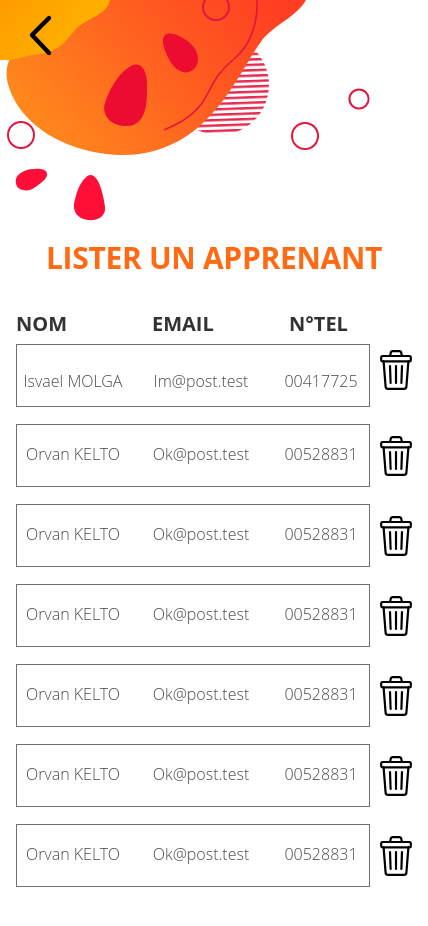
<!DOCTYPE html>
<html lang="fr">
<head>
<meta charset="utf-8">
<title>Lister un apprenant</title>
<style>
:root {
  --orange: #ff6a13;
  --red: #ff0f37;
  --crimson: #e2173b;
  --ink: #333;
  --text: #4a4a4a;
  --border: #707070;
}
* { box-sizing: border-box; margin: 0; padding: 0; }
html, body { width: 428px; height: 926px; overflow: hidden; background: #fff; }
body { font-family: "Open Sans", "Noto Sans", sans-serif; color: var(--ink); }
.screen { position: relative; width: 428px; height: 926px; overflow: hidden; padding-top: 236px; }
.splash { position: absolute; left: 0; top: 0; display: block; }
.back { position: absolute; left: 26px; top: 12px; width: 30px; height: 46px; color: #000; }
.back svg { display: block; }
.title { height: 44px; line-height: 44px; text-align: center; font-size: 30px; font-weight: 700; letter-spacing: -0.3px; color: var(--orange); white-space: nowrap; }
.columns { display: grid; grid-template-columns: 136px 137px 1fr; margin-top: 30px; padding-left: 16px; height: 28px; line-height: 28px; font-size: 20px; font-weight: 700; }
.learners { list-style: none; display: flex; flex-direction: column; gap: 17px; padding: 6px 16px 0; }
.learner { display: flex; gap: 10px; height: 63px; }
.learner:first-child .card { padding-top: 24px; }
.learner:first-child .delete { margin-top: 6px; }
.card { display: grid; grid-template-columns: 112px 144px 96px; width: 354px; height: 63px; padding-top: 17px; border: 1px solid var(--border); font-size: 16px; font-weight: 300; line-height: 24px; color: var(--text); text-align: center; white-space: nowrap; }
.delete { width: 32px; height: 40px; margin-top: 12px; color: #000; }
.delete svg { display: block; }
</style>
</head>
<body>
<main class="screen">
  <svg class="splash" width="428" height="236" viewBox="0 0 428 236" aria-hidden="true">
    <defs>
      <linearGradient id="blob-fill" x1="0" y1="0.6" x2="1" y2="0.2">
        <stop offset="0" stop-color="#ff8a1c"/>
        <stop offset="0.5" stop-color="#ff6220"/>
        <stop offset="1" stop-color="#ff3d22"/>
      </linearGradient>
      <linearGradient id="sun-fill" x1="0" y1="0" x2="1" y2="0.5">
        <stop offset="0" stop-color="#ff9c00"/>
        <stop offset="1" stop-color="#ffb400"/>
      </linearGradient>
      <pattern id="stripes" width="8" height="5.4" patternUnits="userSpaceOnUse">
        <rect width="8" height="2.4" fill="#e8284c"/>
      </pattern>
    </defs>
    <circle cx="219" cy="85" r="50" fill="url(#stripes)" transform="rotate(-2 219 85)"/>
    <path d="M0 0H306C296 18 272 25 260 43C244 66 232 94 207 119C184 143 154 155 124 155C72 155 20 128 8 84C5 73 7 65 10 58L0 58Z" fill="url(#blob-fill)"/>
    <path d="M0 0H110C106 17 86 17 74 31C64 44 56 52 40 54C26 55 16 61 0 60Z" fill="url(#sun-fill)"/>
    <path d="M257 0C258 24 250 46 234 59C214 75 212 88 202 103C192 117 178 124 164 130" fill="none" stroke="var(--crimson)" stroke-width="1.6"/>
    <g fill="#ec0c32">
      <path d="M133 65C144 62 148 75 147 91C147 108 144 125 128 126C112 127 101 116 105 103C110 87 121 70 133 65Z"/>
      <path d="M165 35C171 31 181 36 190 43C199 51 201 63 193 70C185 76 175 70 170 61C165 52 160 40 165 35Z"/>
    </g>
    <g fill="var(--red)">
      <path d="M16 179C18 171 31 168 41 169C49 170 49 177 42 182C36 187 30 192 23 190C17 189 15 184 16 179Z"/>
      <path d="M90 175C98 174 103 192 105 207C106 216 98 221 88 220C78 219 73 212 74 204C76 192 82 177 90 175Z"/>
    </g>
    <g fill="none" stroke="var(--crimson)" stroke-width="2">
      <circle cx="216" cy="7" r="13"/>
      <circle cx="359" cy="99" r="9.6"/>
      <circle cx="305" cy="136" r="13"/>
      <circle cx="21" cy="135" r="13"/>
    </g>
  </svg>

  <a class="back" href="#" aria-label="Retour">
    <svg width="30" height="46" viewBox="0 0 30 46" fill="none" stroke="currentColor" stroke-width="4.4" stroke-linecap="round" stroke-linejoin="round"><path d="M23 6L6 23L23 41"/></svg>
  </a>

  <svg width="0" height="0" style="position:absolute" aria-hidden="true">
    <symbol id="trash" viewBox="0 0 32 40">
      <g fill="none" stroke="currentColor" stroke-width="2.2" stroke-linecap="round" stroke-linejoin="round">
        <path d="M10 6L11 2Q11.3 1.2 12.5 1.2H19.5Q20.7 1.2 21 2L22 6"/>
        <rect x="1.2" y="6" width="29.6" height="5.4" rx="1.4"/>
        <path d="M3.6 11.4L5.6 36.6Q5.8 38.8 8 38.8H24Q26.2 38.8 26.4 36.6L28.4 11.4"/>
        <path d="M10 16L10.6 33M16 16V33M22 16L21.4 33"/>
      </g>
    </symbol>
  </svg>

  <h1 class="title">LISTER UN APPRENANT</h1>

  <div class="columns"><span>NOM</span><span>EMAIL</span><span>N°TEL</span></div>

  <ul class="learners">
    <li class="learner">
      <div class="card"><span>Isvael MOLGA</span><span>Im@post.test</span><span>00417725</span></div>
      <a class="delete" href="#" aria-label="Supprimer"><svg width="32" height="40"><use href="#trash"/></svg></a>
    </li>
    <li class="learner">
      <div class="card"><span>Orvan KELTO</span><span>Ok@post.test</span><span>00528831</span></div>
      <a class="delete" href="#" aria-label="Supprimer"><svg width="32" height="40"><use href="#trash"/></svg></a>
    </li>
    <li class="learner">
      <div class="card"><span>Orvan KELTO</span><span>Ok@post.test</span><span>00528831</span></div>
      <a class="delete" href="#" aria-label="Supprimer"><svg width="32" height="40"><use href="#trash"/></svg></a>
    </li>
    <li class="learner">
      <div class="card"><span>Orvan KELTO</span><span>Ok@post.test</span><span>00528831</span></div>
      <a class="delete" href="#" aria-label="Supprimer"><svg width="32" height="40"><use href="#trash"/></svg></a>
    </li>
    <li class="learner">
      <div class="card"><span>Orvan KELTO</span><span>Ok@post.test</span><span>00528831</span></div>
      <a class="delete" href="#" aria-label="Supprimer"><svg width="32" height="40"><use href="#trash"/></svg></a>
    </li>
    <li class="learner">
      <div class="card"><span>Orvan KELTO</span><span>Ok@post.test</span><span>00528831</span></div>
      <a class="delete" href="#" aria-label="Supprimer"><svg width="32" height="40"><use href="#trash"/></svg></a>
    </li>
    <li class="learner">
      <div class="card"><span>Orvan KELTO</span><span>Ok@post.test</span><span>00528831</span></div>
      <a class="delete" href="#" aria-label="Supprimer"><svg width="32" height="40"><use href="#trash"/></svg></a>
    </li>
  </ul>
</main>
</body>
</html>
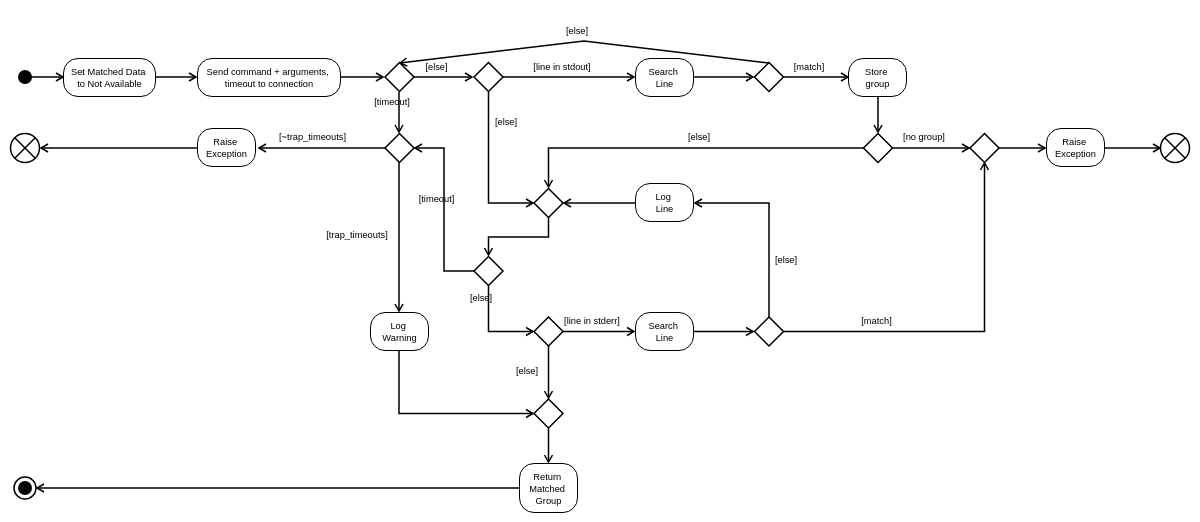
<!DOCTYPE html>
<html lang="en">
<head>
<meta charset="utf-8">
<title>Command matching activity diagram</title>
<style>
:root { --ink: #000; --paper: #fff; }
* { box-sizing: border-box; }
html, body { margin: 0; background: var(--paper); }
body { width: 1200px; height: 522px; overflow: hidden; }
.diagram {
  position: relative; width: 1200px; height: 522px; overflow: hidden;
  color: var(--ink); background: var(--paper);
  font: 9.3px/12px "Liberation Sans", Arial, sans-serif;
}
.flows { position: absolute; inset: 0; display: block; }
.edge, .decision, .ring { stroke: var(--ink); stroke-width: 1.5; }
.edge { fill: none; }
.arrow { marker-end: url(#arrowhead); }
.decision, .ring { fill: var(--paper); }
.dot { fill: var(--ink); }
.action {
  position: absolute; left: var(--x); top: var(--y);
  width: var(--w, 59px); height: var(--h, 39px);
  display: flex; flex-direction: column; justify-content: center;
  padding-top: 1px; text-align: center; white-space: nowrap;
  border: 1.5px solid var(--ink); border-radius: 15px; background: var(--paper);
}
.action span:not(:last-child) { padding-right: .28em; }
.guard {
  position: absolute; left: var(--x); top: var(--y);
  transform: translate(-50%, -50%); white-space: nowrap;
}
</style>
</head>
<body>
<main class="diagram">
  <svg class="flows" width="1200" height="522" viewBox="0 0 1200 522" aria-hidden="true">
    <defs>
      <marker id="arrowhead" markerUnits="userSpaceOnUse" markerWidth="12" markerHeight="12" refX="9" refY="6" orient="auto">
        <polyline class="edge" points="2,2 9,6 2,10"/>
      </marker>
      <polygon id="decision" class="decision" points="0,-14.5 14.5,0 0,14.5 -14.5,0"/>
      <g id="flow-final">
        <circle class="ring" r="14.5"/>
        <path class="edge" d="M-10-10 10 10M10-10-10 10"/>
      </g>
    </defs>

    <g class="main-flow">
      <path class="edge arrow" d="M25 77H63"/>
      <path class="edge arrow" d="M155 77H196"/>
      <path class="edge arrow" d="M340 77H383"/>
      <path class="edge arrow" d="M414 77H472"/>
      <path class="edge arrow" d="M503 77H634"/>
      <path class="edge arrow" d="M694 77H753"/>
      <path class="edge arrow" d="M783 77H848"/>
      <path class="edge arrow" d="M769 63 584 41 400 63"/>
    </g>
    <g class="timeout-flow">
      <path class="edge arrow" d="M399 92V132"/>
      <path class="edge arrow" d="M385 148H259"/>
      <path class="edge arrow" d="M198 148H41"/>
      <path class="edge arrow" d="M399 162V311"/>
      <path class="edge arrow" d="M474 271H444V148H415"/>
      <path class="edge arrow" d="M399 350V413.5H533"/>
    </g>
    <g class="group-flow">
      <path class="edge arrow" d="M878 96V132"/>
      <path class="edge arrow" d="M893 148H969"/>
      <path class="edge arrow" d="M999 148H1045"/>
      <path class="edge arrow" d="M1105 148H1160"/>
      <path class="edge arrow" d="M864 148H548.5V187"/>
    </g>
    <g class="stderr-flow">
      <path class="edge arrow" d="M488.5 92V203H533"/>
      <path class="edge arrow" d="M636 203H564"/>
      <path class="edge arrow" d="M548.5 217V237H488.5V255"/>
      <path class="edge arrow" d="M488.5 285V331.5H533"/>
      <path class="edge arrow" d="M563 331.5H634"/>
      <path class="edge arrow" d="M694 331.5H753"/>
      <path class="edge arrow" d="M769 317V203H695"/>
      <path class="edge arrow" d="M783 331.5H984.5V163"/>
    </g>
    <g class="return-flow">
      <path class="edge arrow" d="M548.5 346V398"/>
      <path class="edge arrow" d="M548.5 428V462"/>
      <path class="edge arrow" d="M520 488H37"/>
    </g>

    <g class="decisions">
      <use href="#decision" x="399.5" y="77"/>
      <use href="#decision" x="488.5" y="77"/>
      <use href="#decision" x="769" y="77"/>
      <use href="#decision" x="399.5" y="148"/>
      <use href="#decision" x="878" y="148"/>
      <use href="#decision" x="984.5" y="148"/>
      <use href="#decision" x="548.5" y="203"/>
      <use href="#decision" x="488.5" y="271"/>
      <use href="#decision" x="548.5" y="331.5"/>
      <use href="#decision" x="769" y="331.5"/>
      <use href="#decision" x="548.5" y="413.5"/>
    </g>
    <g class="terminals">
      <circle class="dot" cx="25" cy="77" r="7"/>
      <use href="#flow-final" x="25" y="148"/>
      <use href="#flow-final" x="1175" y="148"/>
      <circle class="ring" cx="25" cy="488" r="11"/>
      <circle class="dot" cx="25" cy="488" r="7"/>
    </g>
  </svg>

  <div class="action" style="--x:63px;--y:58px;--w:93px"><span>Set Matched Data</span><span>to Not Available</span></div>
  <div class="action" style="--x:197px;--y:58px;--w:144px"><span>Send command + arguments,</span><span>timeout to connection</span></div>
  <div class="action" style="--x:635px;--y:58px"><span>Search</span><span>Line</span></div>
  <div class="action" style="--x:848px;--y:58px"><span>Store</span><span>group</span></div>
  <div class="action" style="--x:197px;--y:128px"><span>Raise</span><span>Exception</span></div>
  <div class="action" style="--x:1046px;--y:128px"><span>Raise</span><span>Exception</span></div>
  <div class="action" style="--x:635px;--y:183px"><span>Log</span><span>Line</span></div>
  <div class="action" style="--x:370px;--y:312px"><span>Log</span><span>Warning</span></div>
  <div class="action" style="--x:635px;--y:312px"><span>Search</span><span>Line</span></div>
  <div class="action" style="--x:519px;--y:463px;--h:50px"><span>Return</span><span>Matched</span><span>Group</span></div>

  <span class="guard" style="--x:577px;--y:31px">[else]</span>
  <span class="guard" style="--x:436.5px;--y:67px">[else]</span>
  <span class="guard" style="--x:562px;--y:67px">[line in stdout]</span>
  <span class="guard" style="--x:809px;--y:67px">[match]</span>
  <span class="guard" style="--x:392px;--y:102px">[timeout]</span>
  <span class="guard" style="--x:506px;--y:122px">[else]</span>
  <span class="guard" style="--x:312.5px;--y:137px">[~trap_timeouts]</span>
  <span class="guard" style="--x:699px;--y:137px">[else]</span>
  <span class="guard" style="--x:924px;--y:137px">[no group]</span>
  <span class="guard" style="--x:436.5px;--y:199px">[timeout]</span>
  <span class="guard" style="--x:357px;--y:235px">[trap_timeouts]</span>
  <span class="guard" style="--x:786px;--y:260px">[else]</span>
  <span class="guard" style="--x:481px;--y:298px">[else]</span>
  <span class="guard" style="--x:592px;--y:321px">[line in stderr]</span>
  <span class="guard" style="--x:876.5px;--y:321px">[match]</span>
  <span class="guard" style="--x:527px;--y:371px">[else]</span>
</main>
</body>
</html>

● ● ●

YOUR OBJECTIVE:
Report back each line of the entries that holds the string "overflow".

REPLY:
html, body { width: 428px; height: 926px; overflow: hidden; background: #fff; }
.screen { position: relative; width: 428px; height: 926px; overflow: hidden; padding-top: 236px; }
body { width: 1200px; height: 522px; overflow: hidden; }
  position: relative; width: 1200px; height: 522px; overflow: hidden;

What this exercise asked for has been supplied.